§ **Assignment**
Return the listing that follows, word for word.

§ **Excerpted records**
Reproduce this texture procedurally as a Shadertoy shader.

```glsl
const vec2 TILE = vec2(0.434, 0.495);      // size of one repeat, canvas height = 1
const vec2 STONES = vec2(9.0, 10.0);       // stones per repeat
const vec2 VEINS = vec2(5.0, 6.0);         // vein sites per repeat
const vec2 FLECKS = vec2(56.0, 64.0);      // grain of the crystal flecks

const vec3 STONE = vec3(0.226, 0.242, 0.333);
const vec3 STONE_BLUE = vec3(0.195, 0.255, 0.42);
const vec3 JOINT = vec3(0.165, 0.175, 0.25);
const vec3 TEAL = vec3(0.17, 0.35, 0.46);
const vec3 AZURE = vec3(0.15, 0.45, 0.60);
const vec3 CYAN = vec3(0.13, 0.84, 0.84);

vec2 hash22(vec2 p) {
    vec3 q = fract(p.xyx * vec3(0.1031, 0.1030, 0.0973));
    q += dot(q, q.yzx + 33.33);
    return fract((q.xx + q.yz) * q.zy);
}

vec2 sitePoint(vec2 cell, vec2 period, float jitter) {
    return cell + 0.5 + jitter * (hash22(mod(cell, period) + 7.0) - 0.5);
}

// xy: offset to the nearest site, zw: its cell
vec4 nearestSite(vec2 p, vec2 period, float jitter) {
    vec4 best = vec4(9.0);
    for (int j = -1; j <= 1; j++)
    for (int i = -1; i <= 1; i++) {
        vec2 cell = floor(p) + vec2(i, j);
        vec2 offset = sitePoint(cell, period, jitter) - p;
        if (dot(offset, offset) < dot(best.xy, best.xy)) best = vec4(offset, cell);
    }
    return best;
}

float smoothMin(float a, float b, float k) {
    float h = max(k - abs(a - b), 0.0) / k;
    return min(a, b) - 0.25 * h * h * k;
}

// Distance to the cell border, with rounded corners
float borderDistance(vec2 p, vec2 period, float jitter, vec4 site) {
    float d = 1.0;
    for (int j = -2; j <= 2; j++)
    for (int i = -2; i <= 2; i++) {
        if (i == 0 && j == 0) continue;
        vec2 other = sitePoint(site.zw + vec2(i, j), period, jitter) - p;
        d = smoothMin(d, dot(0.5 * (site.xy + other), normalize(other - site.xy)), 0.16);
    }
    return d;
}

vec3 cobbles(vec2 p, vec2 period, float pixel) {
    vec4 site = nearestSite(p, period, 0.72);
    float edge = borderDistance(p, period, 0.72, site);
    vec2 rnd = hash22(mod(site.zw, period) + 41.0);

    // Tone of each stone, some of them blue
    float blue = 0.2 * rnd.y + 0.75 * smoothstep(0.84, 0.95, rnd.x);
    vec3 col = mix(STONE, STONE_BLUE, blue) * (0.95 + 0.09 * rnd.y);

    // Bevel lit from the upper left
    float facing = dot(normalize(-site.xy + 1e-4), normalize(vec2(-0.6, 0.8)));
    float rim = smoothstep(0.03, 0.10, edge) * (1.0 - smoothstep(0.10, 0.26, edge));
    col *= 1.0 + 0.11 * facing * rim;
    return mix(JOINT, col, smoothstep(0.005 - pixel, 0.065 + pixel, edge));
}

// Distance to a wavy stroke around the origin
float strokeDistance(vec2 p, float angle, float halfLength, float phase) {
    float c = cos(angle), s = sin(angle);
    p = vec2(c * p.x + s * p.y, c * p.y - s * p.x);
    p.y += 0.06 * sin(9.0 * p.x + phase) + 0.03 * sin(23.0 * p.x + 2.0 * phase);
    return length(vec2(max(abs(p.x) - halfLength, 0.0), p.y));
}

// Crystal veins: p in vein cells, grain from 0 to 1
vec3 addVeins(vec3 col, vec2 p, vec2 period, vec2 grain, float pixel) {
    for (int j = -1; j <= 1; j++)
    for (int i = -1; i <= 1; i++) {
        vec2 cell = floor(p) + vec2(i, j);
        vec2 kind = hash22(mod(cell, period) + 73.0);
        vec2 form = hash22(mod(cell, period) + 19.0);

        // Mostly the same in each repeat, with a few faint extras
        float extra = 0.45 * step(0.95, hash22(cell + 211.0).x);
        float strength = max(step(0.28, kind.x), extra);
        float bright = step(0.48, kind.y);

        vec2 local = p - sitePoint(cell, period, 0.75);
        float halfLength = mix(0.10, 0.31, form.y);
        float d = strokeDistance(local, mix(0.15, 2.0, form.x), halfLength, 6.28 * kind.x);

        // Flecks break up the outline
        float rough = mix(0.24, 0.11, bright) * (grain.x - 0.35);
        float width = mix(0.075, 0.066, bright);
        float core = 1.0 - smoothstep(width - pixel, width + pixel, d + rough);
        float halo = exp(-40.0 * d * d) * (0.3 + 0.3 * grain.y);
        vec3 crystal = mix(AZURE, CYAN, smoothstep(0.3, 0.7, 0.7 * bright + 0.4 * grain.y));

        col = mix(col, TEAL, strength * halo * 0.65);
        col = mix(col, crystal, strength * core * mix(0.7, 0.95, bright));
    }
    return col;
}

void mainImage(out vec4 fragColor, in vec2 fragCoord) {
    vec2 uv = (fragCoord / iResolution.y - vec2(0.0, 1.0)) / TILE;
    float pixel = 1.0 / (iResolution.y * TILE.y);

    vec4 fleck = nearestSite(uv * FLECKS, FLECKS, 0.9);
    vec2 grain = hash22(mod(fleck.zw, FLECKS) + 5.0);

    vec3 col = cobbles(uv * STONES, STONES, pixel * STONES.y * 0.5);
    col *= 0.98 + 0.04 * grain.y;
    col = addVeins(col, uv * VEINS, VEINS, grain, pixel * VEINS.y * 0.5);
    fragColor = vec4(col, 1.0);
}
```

§ **Written solution**
Reproduce this texture procedurally as a Shadertoy shader.

```glsl
const vec2 TILE = vec2(0.434, 0.495);      // size of one repeat, canvas height = 1
const vec2 STONES = vec2(9.0, 10.0);       // stones per repeat
const vec2 VEINS = vec2(5.0, 6.0);         // vein sites per repeat
const vec2 FLECKS = vec2(56.0, 64.0);      // grain of the crystal flecks

const vec3 STONE = vec3(0.226, 0.242, 0.333);
const vec3 STONE_BLUE = vec3(0.195, 0.255, 0.42);
const vec3 JOINT = vec3(0.165, 0.175, 0.25);
const vec3 TEAL = vec3(0.17, 0.35, 0.46);
const vec3 AZURE = vec3(0.15, 0.45, 0.60);
const vec3 CYAN = vec3(0.13, 0.84, 0.84);

vec2 hash22(vec2 p) {
    vec3 q = fract(p.xyx * vec3(0.1031, 0.1030, 0.0973));
    q += dot(q, q.yzx + 33.33);
    return fract((q.xx + q.yz) * q.zy);
}

vec2 sitePoint(vec2 cell, vec2 period, float jitter) {
    return cell + 0.5 + jitter * (hash22(mod(cell, period) + 7.0) - 0.5);
}

// xy: offset to the nearest site, zw: its cell
vec4 nearestSite(vec2 p, vec2 period, float jitter) {
    vec4 best = vec4(9.0);
    for (int j = -1; j <= 1; j++)
    for (int i = -1; i <= 1; i++) {
        vec2 cell = floor(p) + vec2(i, j);
        vec2 offset = sitePoint(cell, period, jitter) - p;
        if (dot(offset, offset) < dot(best.xy, best.xy)) best = vec4(offset, cell);
    }
    return best;
}

float smoothMin(float a, float b, float k) {
    float h = max(k - abs(a - b), 0.0) / k;
    return min(a, b) - 0.25 * h * h * k;
}

// Distance to the cell border, with rounded corners
float borderDistance(vec2 p, vec2 period, float jitter, vec4 site) {
    float d = 1.0;
    for (int j = -2; j <= 2; j++)
    for (int i = -2; i <= 2; i++) {
        if (i == 0 && j == 0) continue;
        vec2 other = sitePoint(site.zw + vec2(i, j), period, jitter) - p;
        d = smoothMin(d, dot(0.5 * (site.xy + other), normalize(other - site.xy)), 0.16);
    }
    return d;
}

vec3 cobbles(vec2 p, vec2 period, float pixel) {
    vec4 site = nearestSite(p, period, 0.72);
    float edge = borderDistance(p, period, 0.72, site);
    vec2 rnd = hash22(mod(site.zw, period) + 41.0);

    // Tone of each stone, some of them blue
    float blue = 0.2 * rnd.y + 0.75 * smoothstep(0.84, 0.95, rnd.x);
    vec3 col = mix(STONE, STONE_BLUE, blue) * (0.95 + 0.09 * rnd.y);

    // Bevel lit from the upper left
    float facing = dot(normalize(-site.xy + 1e-4), normalize(vec2(-0.6, 0.8)));
    float rim = smoothstep(0.03, 0.10, edge) * (1.0 - smoothstep(0.10, 0.26, edge));
    col *= 1.0 + 0.11 * facing * rim;
    return mix(JOINT, col, smoothstep(0.005 - pixel, 0.065 + pixel, edge));
}

// Distance to a wavy stroke around the origin
float strokeDistance(vec2 p, float angle, float halfLength, float phase) {
    float c = cos(angle), s = sin(angle);
    p = vec2(c * p.x + s * p.y, c * p.y - s * p.x);
    p.y += 0.06 * sin(9.0 * p.x + phase) + 0.03 * sin(23.0 * p.x + 2.0 * phase);
    return length(vec2(max(abs(p.x) - halfLength, 0.0), p.y));
}

// Crystal veins: p in vein cells, grain from 0 to 1
vec3 addVeins(vec3 col, vec2 p, vec2 period, vec2 grain, float pixel) {
    for (int j = -1; j <= 1; j++)
    for (int i = -1; i <= 1; i++) {
        vec2 cell = floor(p) + vec2(i, j);
        vec2 kind = hash22(mod(cell, period) + 73.0);
        vec2 form = hash22(mod(cell, period) + 19.0);

        // Mostly the same in each repeat, with a few faint extras
        float extra = 0.45 * step(0.95, hash22(cell + 211.0).x);
        float strength = max(step(0.28, kind.x), extra);
        float bright = step(0.48, kind.y);

        vec2 local = p - sitePoint(cell, period, 0.75);
        float halfLength = mix(0.10, 0.31, form.y);
        float d = strokeDistance(local, mix(0.15, 2.0, form.x), halfLength, 6.28 * kind.x);

        // Flecks break up the outline
        float rough = mix(0.24, 0.11, bright) * (grain.x - 0.35);
        float width = mix(0.075, 0.066, bright);
        float core = 1.0 - smoothstep(width - pixel, width + pixel, d + rough);
        float halo = exp(-40.0 * d * d) * (0.3 + 0.3 * grain.y);
        vec3 crystal = mix(AZURE, CYAN, smoothstep(0.3, 0.7, 0.7 * bright + 0.4 * grain.y));

        col = mix(col, TEAL, strength * halo * 0.65);
        col = mix(col, crystal, strength * core * mix(0.7, 0.95, bright));
    }
    return col;
}

void mainImage(out vec4 fragColor, in vec2 fragCoord) {
    vec2 uv = (fragCoord / iResolution.y - vec2(0.0, 1.0)) / TILE;
    float pixel = 1.0 / (iResolution.y * TILE.y);

    vec4 fleck = nearestSite(uv * FLECKS, FLECKS, 0.9);
    vec2 grain = hash22(mod(fleck.zw, FLECKS) + 5.0);

    vec3 col = cobbles(uv * STONES, STONES, pixel * STONES.y * 0.5);
    col *= 0.98 + 0.04 * grain.y;
    col = addVeins(col, uv * VEINS, VEINS, grain, pixel * VEINS.y * 0.5);
    fragColor = vec4(col, 1.0);
}
```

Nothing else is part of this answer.